The reply should hold every entry exactly as written and none of the pictures.

Exercise input:
********************

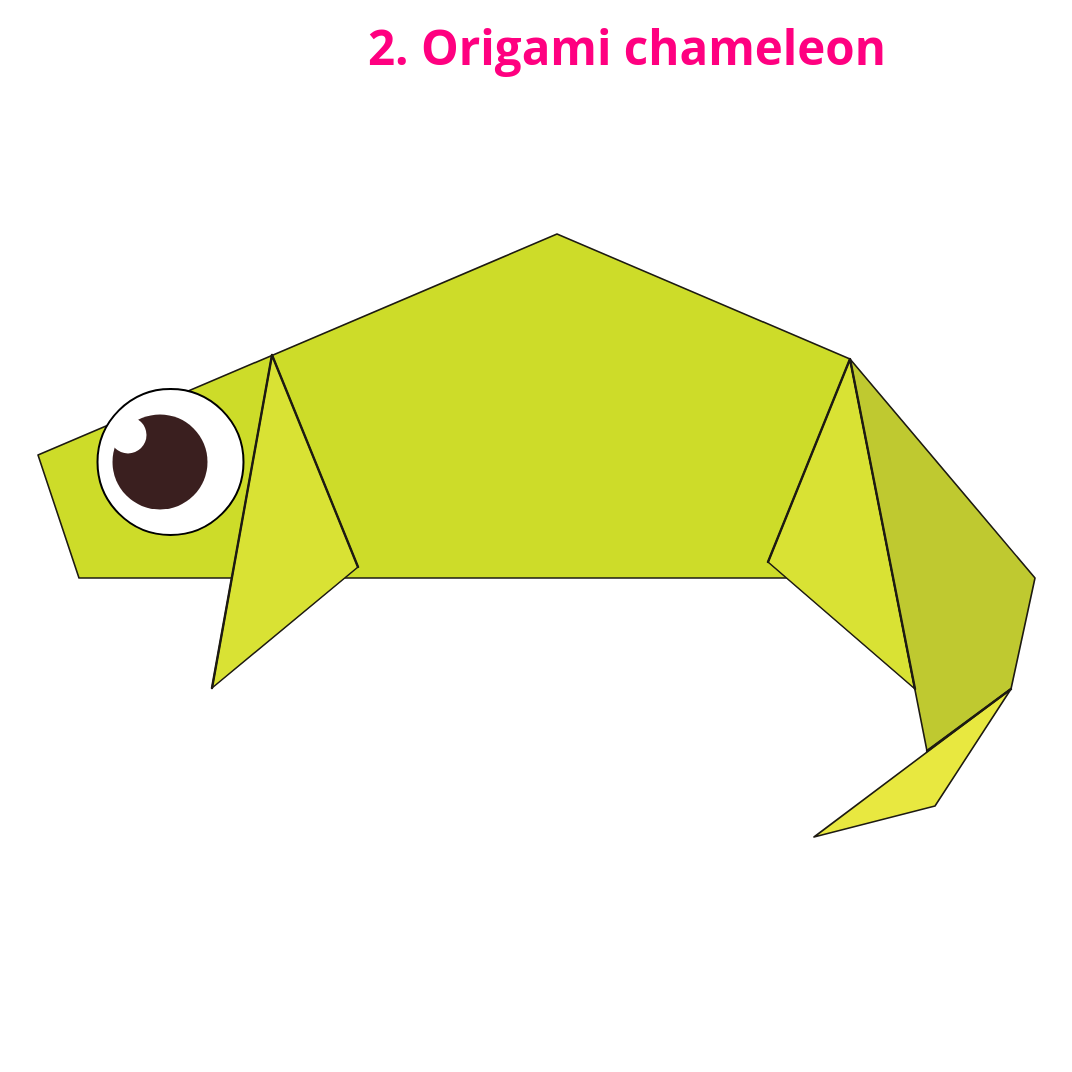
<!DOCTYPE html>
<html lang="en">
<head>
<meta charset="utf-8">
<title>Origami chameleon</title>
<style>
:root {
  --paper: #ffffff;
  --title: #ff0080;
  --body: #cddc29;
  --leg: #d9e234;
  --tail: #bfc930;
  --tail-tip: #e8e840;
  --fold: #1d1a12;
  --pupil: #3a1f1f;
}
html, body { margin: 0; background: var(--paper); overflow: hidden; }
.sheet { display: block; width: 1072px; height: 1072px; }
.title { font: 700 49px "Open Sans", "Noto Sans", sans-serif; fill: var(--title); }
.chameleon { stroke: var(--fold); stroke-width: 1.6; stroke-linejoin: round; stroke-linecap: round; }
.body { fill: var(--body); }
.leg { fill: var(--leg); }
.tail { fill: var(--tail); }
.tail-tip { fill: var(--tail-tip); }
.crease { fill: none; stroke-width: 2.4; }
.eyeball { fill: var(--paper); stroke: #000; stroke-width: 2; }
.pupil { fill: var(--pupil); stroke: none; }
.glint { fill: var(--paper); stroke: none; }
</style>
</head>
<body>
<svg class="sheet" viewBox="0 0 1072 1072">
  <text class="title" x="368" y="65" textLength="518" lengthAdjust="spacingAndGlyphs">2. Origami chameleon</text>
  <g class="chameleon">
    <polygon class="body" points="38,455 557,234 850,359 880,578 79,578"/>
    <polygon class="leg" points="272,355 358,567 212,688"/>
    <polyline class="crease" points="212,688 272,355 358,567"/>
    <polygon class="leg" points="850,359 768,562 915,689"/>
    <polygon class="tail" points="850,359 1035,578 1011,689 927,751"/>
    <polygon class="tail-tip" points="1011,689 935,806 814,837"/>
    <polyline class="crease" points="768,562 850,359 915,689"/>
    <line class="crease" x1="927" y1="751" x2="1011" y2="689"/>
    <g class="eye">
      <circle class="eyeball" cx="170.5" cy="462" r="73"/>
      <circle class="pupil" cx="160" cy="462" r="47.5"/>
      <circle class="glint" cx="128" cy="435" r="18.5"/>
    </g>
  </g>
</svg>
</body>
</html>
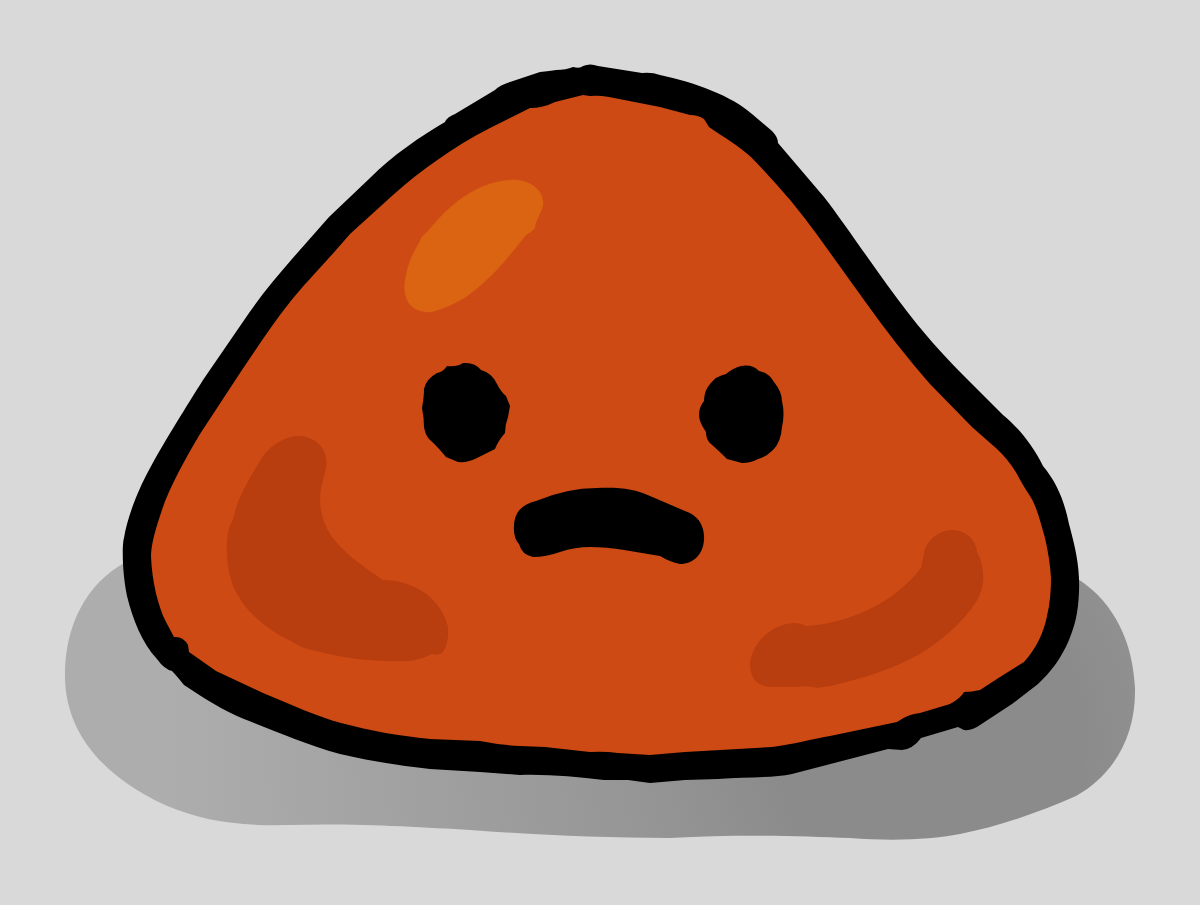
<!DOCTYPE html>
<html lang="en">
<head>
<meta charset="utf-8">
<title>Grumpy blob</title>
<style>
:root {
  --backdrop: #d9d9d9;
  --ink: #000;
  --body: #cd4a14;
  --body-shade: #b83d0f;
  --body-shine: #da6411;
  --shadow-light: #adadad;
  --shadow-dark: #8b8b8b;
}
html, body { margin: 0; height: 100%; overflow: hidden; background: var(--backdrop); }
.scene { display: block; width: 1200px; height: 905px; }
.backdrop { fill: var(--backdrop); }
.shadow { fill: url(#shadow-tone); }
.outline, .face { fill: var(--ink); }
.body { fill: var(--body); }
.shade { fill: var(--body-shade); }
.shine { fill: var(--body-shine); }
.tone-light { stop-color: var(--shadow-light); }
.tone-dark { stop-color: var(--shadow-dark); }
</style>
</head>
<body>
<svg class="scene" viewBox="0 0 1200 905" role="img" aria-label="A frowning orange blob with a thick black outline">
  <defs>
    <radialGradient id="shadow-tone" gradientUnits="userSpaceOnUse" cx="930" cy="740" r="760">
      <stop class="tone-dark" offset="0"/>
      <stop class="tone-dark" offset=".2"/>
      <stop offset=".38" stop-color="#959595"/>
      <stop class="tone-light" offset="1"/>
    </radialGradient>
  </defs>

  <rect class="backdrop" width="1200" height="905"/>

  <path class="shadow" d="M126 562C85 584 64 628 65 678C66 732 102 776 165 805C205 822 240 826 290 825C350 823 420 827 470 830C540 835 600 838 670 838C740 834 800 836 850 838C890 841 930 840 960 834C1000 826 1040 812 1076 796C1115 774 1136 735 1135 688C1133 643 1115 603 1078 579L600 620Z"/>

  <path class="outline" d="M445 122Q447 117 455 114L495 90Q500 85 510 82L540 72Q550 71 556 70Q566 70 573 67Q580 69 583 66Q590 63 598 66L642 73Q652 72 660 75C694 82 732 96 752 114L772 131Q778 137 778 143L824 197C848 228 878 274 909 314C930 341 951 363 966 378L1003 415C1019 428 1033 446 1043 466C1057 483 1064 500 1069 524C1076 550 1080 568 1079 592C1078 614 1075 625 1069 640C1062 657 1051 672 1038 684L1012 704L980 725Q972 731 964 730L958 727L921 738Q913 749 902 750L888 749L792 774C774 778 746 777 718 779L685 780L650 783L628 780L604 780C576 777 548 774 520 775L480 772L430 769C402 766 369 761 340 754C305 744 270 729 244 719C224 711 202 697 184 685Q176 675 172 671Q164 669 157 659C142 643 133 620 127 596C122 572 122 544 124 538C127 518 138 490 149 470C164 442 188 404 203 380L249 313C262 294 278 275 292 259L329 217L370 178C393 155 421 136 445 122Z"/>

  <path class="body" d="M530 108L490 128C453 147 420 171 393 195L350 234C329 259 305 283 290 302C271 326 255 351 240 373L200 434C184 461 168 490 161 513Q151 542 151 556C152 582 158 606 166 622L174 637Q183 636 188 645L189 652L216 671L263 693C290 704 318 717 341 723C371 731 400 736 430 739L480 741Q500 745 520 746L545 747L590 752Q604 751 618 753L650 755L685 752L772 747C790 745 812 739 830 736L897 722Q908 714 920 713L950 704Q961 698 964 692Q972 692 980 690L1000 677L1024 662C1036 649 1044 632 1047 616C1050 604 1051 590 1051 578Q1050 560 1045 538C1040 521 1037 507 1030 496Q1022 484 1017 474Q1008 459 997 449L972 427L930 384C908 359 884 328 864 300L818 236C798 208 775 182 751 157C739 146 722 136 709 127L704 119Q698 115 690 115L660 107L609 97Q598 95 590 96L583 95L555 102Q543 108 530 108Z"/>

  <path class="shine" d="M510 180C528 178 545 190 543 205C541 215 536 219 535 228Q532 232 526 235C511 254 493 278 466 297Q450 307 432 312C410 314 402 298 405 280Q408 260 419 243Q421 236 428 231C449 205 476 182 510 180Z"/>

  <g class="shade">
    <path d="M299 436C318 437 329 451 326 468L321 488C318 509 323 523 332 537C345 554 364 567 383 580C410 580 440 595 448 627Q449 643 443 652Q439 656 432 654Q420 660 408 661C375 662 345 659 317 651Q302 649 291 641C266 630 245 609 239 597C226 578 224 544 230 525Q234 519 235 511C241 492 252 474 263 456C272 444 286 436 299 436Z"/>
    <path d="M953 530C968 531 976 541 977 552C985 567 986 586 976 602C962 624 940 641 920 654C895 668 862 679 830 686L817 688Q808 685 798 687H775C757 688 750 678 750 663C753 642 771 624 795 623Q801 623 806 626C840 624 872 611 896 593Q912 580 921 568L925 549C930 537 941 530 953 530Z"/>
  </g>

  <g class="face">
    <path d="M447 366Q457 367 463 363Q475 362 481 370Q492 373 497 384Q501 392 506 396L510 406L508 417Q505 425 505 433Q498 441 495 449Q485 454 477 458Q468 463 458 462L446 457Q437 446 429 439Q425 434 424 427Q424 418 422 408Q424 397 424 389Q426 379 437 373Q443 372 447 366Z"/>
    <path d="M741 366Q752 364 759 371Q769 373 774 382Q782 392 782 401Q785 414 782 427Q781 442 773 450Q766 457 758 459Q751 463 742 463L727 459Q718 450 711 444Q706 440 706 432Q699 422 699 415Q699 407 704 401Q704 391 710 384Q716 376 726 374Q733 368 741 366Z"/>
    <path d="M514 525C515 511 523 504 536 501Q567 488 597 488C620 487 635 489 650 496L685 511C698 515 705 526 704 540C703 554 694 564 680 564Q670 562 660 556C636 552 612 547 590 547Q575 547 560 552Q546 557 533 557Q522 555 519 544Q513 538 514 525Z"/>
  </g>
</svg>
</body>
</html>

********************

Task answer:
<!DOCTYPE html>
<html lang="en">
<head>
<meta charset="utf-8">
<title>Origami chameleon</title>
<style>
:root {
  --paper: #ffffff;
  --title: #ff0080;
  --body: #cddc29;
  --leg: #d9e234;
  --tail: #bfc930;
  --tail-tip: #e8e840;
  --fold: #1d1a12;
  --pupil: #3a1f1f;
}
html, body { margin: 0; background: var(--paper); overflow: hidden; }
.sheet { display: block; width: 1072px; height: 1072px; }
.title { font: 700 49px "Open Sans", "Noto Sans", sans-serif; fill: var(--title); }
.chameleon { stroke: var(--fold); stroke-width: 1.6; stroke-linejoin: round; stroke-linecap: round; }
.body { fill: var(--body); }
.leg { fill: var(--leg); }
.tail { fill: var(--tail); }
.tail-tip { fill: var(--tail-tip); }
.crease { fill: none; stroke-width: 2.4; }
.eyeball { fill: var(--paper); stroke: #000; stroke-width: 2; }
.pupil { fill: var(--pupil); stroke: none; }
.glint { fill: var(--paper); stroke: none; }
</style>
</head>
<body>
<svg class="sheet" viewBox="0 0 1072 1072">
  <text class="title" x="368" y="65" textLength="518" lengthAdjust="spacingAndGlyphs">2. Origami chameleon</text>
  <g class="chameleon">
    <polygon class="body" points="38,455 557,234 850,359 880,578 79,578"/>
    <polygon class="leg" points="272,355 358,567 212,688"/>
    <polyline class="crease" points="212,688 272,355 358,567"/>
    <polygon class="leg" points="850,359 768,562 915,689"/>
    <polygon class="tail" points="850,359 1035,578 1011,689 927,751"/>
    <polygon class="tail-tip" points="1011,689 935,806 814,837"/>
    <polyline class="crease" points="768,562 850,359 915,689"/>
    <line class="crease" x1="927" y1="751" x2="1011" y2="689"/>
    <g class="eye">
      <circle class="eyeball" cx="170.5" cy="462" r="73"/>
      <circle class="pupil" cx="160" cy="462" r="47.5"/>
      <circle class="glint" cx="128" cy="435" r="18.5"/>
    </g>
  </g>
</svg>
</body>
</html>
<!DOCTYPE html>
<html lang="en">
<head>
<meta charset="utf-8">
<title>Grumpy blob</title>
<style>
:root {
  --backdrop: #d9d9d9;
  --ink: #000;
  --body: #cd4a14;
  --body-shade: #b83d0f;
  --body-shine: #da6411;
  --shadow-light: #adadad;
  --shadow-dark: #8b8b8b;
}
html, body { margin: 0; height: 100%; overflow: hidden; background: var(--backdrop); }
.scene { display: block; width: 1200px; height: 905px; }
.backdrop { fill: var(--backdrop); }
.shadow { fill: url(#shadow-tone); }
.outline, .face { fill: var(--ink); }
.body { fill: var(--body); }
.shade { fill: var(--body-shade); }
.shine { fill: var(--body-shine); }
.tone-light { stop-color: var(--shadow-light); }
.tone-dark { stop-color: var(--shadow-dark); }
</style>
</head>
<body>
<svg class="scene" viewBox="0 0 1200 905" role="img" aria-label="A frowning orange blob with a thick black outline">
  <defs>
    <radialGradient id="shadow-tone" gradientUnits="userSpaceOnUse" cx="930" cy="740" r="760">
      <stop class="tone-dark" offset="0"/>
      <stop class="tone-dark" offset=".2"/>
      <stop offset=".38" stop-color="#959595"/>
      <stop class="tone-light" offset="1"/>
    </radialGradient>
  </defs>

  <rect class="backdrop" width="1200" height="905"/>

  <path class="shadow" d="M126 562C85 584 64 628 65 678C66 732 102 776 165 805C205 822 240 826 290 825C350 823 420 827 470 830C540 835 600 838 670 838C740 834 800 836 850 838C890 841 930 840 960 834C1000 826 1040 812 1076 796C1115 774 1136 735 1135 688C1133 643 1115 603 1078 579L600 620Z"/>

  <path class="outline" d="M445 122Q447 117 455 114L495 90Q500 85 510 82L540 72Q550 71 556 70Q566 70 573 67Q580 69 583 66Q590 63 598 66L642 73Q652 72 660 75C694 82 732 96 752 114L772 131Q778 137 778 143L824 197C848 228 878 274 909 314C930 341 951 363 966 378L1003 415C1019 428 1033 446 1043 466C1057 483 1064 500 1069 524C1076 550 1080 568 1079 592C1078 614 1075 625 1069 640C1062 657 1051 672 1038 684L1012 704L980 725Q972 731 964 730L958 727L921 738Q913 749 902 750L888 749L792 774C774 778 746 777 718 779L685 780L650 783L628 780L604 780C576 777 548 774 520 775L480 772L430 769C402 766 369 761 340 754C305 744 270 729 244 719C224 711 202 697 184 685Q176 675 172 671Q164 669 157 659C142 643 133 620 127 596C122 572 122 544 124 538C127 518 138 490 149 470C164 442 188 404 203 380L249 313C262 294 278 275 292 259L329 217L370 178C393 155 421 136 445 122Z"/>

  <path class="body" d="M530 108L490 128C453 147 420 171 393 195L350 234C329 259 305 283 290 302C271 326 255 351 240 373L200 434C184 461 168 490 161 513Q151 542 151 556C152 582 158 606 166 622L174 637Q183 636 188 645L189 652L216 671L263 693C290 704 318 717 341 723C371 731 400 736 430 739L480 741Q500 745 520 746L545 747L590 752Q604 751 618 753L650 755L685 752L772 747C790 745 812 739 830 736L897 722Q908 714 920 713L950 704Q961 698 964 692Q972 692 980 690L1000 677L1024 662C1036 649 1044 632 1047 616C1050 604 1051 590 1051 578Q1050 560 1045 538C1040 521 1037 507 1030 496Q1022 484 1017 474Q1008 459 997 449L972 427L930 384C908 359 884 328 864 300L818 236C798 208 775 182 751 157C739 146 722 136 709 127L704 119Q698 115 690 115L660 107L609 97Q598 95 590 96L583 95L555 102Q543 108 530 108Z"/>

  <path class="shine" d="M510 180C528 178 545 190 543 205C541 215 536 219 535 228Q532 232 526 235C511 254 493 278 466 297Q450 307 432 312C410 314 402 298 405 280Q408 260 419 243Q421 236 428 231C449 205 476 182 510 180Z"/>

  <g class="shade">
    <path d="M299 436C318 437 329 451 326 468L321 488C318 509 323 523 332 537C345 554 364 567 383 580C410 580 440 595 448 627Q449 643 443 652Q439 656 432 654Q420 660 408 661C375 662 345 659 317 651Q302 649 291 641C266 630 245 609 239 597C226 578 224 544 230 525Q234 519 235 511C241 492 252 474 263 456C272 444 286 436 299 436Z"/>
    <path d="M953 530C968 531 976 541 977 552C985 567 986 586 976 602C962 624 940 641 920 654C895 668 862 679 830 686L817 688Q808 685 798 687H775C757 688 750 678 750 663C753 642 771 624 795 623Q801 623 806 626C840 624 872 611 896 593Q912 580 921 568L925 549C930 537 941 530 953 530Z"/>
  </g>

  <g class="face">
    <path d="M447 366Q457 367 463 363Q475 362 481 370Q492 373 497 384Q501 392 506 396L510 406L508 417Q505 425 505 433Q498 441 495 449Q485 454 477 458Q468 463 458 462L446 457Q437 446 429 439Q425 434 424 427Q424 418 422 408Q424 397 424 389Q426 379 437 373Q443 372 447 366Z"/>
    <path d="M741 366Q752 364 759 371Q769 373 774 382Q782 392 782 401Q785 414 782 427Q781 442 773 450Q766 457 758 459Q751 463 742 463L727 459Q718 450 711 444Q706 440 706 432Q699 422 699 415Q699 407 704 401Q704 391 710 384Q716 376 726 374Q733 368 741 366Z"/>
    <path d="M514 525C515 511 523 504 536 501Q567 488 597 488C620 487 635 489 650 496L685 511C698 515 705 526 704 540C703 554 694 564 680 564Q670 562 660 556C636 552 612 547 590 547Q575 547 560 552Q546 557 533 557Q522 555 519 544Q513 538 514 525Z"/>
  </g>
</svg>
</body>
</html>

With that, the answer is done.